Dr Mel Gibson reports on a day of comic study and discussion held as part of this year’s Lakes International Comic Art Festival…
The expansion and transformation of the academic wing of the Lakes International Comic Art Festival continued in 2018. Held in the Brewery Arts Centre, Kendal, The Friday Sessions as they are known, were open to anyone who fancied coming along. Academics and postgraduate students gave talks on a range of topics including the history of comics, the craft of comics, new research into the wider impact of the medium and focused on two of the main Festival themes, the Traces of the Great War project and anthology and Scottish Comics.
Chris Murray from the Univerity of Dundee started the talks with a very entertaining (as well as hugely informative) account of Dundee as an historic and modern centre for comic production. Whilst publisher DC Thomson did play a major part in the talk, the inclusion of other firms, and how Dundee University works today with other institutions in the city, including the new V&A, was the basis of an argument for Dundee as ‘Comicsopolis’, much as it had once been famous for jute, jam and journalism and known as ‘Juteopolis’.
Dundee University Course Director Phillip Vaughan gave a complementary paper focusing on student practice in relation to the development of Saltire, a Scottish superhero based on the mythology and folklore of Caledonian history. He explained how the project came to be, how it relates to student employment and career routes, as well as their practice, and the success of the comic internationally.
The first panel discussion involved author Mary Talbot, Indian comic creator Orijit Sen, comics and film writer Joe Kelly and Comics Laureate and artist Charlie Adlard, talking about their contributions to the Traces of the Great War anthology, launched at the Festival, and the challenges of working with historical events.
What became evident was how their approaches varied, ranging from an intense engagement with specific events and historical individuals, through to making narratives that made wider general points about how the action of a moment can lead to historical and social change, and about changing generational engagement with history. Charlie also explained how his story formed a contemporary coda to his and Robbie Morrison’s graphic novel White Death.
The next talk was a personal take on comic history by Benoît Peeters, Professor of Graphic Fiction and Comic Art at Lancaster University, flagging up key works old and new which have engaged his interest. He was then joined on stage by Chris Murray for a Q&A about their personal history with the medium and how it has led to their professorial involvement with comics and academia today.
The second panel focused on communicating ideas through comics.
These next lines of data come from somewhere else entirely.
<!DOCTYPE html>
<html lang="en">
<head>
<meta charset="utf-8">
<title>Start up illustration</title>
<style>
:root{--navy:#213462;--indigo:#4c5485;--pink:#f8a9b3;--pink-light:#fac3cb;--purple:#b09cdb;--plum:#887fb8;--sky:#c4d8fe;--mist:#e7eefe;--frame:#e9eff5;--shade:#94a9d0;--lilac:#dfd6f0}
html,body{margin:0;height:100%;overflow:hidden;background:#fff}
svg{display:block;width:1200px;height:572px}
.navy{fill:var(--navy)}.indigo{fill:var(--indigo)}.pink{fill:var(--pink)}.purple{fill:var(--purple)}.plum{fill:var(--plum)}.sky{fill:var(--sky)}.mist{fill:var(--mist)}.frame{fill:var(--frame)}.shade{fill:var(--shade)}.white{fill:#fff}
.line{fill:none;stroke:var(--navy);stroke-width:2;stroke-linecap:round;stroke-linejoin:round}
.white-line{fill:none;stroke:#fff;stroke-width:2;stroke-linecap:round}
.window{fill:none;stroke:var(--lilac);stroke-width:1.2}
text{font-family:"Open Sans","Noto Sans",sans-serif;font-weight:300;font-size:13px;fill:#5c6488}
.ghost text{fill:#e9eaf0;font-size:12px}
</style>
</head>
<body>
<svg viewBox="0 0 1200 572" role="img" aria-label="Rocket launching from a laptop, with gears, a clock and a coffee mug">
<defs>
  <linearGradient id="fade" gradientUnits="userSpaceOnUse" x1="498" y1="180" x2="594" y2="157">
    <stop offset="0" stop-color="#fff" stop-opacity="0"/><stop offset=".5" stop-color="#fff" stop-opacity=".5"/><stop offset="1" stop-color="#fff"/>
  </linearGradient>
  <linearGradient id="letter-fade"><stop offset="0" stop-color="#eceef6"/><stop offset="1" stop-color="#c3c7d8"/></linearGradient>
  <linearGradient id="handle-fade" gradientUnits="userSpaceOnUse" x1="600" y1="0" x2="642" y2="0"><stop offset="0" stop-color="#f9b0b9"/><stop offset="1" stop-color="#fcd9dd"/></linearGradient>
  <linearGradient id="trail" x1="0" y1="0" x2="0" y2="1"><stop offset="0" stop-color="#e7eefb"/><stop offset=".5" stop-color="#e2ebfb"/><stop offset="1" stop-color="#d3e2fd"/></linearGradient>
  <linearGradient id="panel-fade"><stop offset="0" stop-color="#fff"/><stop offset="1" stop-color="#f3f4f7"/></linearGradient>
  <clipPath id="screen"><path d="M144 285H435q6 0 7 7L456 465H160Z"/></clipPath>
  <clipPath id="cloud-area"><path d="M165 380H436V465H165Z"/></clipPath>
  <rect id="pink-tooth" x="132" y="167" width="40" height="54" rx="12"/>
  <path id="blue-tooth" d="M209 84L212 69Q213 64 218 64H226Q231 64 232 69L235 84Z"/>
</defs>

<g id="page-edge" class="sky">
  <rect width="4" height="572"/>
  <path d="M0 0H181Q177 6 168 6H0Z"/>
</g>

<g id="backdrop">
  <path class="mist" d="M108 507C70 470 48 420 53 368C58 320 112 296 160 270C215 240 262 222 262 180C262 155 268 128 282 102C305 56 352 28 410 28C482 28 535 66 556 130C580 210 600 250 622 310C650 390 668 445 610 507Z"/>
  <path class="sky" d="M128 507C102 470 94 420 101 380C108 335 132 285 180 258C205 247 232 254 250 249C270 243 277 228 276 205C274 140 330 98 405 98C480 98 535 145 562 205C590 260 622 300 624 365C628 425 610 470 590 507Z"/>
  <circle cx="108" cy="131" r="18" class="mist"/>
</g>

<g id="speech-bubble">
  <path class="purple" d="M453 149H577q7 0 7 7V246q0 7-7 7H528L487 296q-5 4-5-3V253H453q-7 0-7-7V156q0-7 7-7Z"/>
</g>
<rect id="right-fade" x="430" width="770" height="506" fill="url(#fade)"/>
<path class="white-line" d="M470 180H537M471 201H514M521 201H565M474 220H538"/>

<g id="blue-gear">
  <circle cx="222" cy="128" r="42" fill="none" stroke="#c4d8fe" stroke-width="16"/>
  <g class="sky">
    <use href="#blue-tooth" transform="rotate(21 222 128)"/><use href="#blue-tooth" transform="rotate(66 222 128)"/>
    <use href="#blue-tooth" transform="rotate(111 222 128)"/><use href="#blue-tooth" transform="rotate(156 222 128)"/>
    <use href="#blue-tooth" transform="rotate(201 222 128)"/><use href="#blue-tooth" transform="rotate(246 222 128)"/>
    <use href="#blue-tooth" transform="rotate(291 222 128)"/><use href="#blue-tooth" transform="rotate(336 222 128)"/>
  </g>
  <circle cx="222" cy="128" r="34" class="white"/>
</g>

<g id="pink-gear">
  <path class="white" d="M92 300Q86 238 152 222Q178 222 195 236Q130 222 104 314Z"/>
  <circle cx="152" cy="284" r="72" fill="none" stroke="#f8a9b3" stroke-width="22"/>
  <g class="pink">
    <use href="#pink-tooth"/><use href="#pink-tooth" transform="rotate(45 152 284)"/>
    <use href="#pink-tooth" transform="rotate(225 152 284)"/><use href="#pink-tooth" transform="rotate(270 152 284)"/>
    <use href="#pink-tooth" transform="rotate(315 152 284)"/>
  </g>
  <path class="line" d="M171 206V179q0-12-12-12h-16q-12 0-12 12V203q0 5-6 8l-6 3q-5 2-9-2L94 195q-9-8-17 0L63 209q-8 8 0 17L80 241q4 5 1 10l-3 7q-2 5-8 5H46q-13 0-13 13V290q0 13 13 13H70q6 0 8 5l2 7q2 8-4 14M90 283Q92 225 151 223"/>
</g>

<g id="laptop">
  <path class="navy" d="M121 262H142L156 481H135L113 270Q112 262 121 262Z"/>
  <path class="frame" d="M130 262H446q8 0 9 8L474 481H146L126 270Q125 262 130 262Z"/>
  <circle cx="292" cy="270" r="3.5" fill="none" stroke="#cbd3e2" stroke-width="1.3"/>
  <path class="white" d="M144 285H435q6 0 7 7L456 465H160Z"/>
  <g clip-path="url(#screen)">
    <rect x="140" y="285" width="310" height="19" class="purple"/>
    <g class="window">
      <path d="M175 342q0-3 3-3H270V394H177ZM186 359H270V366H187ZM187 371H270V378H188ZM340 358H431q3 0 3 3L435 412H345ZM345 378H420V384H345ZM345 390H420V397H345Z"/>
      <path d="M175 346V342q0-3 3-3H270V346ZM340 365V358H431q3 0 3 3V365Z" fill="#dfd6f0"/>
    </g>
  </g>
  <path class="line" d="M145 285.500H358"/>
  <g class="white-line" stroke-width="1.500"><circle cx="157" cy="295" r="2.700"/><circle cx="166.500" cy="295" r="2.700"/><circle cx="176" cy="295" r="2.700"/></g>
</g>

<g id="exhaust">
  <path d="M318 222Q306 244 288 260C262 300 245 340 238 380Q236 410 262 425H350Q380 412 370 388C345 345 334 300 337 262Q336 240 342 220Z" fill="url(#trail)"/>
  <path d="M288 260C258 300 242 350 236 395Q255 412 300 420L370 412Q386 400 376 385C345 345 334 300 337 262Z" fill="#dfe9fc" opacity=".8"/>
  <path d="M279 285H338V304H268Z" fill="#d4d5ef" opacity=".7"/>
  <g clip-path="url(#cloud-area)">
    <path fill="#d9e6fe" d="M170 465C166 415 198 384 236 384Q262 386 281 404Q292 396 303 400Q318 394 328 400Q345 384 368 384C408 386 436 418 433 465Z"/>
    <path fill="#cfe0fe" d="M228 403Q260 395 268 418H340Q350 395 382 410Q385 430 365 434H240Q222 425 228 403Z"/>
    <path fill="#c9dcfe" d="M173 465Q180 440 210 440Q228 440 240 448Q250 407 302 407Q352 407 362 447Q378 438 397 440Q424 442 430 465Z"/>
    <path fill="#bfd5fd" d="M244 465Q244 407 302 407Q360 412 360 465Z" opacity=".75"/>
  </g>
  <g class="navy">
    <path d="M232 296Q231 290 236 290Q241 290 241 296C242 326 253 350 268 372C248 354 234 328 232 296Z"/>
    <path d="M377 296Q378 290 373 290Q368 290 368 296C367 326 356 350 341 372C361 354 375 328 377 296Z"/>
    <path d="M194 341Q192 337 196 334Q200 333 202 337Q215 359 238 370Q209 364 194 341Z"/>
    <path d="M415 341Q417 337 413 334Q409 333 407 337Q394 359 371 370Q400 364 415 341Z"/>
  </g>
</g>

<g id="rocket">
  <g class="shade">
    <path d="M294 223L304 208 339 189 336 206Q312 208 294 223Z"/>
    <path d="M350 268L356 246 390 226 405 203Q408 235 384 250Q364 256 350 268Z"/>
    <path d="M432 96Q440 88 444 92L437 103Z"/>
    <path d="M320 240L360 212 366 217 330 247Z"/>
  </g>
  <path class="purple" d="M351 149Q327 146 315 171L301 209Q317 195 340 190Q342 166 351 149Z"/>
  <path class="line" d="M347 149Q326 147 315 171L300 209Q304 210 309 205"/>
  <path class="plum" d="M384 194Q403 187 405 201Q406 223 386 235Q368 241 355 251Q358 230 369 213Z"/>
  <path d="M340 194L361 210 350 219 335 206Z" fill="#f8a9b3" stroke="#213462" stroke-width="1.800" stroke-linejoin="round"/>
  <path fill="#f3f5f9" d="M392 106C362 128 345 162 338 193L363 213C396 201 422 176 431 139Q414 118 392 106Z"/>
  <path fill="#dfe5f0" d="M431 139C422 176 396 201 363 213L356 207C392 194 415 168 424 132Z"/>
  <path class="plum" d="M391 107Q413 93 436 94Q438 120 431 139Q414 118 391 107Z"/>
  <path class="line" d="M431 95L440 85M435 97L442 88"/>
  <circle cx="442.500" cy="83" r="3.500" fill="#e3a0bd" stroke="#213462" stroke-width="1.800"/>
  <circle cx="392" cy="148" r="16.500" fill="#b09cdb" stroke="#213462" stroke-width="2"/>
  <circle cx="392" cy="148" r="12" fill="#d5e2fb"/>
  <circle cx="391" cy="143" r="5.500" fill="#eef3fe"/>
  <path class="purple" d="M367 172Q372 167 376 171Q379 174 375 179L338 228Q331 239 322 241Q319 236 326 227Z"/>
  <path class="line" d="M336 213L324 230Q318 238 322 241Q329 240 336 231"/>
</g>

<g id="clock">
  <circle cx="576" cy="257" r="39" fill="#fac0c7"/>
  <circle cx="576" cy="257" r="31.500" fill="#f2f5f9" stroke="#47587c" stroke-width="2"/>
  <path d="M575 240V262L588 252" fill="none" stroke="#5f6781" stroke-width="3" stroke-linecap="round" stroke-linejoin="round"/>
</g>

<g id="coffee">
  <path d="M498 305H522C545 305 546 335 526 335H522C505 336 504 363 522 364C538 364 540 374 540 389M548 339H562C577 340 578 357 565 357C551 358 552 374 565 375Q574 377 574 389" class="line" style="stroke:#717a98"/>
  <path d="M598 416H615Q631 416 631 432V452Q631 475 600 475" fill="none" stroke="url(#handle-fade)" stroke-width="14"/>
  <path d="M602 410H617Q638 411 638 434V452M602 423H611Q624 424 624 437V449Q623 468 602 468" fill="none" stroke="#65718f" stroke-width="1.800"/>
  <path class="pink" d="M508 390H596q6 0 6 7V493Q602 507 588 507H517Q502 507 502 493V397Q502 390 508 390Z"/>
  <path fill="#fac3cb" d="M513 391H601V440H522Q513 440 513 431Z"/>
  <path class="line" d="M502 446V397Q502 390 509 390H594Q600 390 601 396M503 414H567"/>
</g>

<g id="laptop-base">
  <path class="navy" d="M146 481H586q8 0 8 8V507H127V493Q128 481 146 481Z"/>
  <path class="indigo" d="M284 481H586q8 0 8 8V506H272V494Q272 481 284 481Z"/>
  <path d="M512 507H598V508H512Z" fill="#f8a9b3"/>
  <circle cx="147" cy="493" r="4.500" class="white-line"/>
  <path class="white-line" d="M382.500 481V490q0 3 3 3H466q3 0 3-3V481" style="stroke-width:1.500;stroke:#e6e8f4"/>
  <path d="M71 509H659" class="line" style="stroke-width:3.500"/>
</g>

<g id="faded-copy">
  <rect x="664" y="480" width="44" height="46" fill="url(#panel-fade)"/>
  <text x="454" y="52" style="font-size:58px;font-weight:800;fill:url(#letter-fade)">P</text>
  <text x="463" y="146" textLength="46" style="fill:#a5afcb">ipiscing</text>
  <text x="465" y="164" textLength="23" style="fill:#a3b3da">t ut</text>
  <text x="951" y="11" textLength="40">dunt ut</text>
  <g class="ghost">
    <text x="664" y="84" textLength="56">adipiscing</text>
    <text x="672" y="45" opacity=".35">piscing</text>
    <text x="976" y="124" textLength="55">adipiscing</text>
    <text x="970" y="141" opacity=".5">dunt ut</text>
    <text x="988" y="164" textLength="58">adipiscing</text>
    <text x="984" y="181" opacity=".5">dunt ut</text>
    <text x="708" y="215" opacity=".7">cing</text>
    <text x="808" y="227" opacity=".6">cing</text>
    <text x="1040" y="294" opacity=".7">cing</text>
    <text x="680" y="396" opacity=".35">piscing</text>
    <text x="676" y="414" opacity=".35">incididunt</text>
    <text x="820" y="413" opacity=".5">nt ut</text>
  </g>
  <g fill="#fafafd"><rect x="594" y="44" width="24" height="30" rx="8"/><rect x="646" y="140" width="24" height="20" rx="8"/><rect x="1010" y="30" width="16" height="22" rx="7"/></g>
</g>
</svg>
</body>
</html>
Firstly, Golnar Nabizadeh, lecturer in English at the University of Dundee, looked at the representation of trauma and memory in comics, focusing particularly on the mechanics of the form. Two speakers spanning practice and theory followed her. Comic artist and writer Monty Nero talked about how text and image interact, and Megan Sinclair, a PhD student at the University of Dundee, gave a paper on her healthcare comics, which also celebrate the life of her father. The final panelist, Finnish creator Kaisa Leka, talked about what ‘Normals have said to her during her encounters with them in Normalland’, a vehicle for exploring ideas about difference, macroaggressions and cultural understandings of impairment/disability.
The keynote that ended the day was by Hunt Emerson, ahead of the announcement of his winning of the Sergio Award for Comics Excellence, and writer/ biographer Kevin Jackson who discussed Bloke’s Progress, their new book inspired by the ideas of John Ruskin. This was followed by Hunt giving a guided tour of the Bloke’s Progress exhibition, which included his contemporary riff on Ford Madox Brown’s painting ‘Work’.
All of the talks were very engaging, and there was lively discussion in the Q&A sessions at the end of each panel and paper. It was great to see so many people enjoying academic takes on comics.
In addition, the University of Cumbria, Lancaster University and the University of Dundee also support the festival through sponsorship. Academics from these institutions, and others, also appeared as speakers and hosts throughout the wider festival, as well as having their own stands and presenting their own work and that of their students. Both the Friday Sessions and the ongoing commitment of universities to LICAF show their keenness to develop dialogue between academics, practitioners and those attending the festival.
• If you are interested in finding out more about the LICAF academics programme contact Aileen McEvoy, Associate Director LICAF
Mel Gibson is a UK based comics scholar and consultant. She has run training and promotional events about comics and graphic novels for libraries, schools and other organisations since 1993 when she contributed to Graphic Account on developing graphic novels collections for 16-25 year olds, published by the Youth Libraries Group. As a consultant, Mel runs training events on manga, working with young adults in libraries, working with picture books and the links between children’s books and the Internet.
• Find out more about Mel’s work at www.dr-mel-comics.co.uk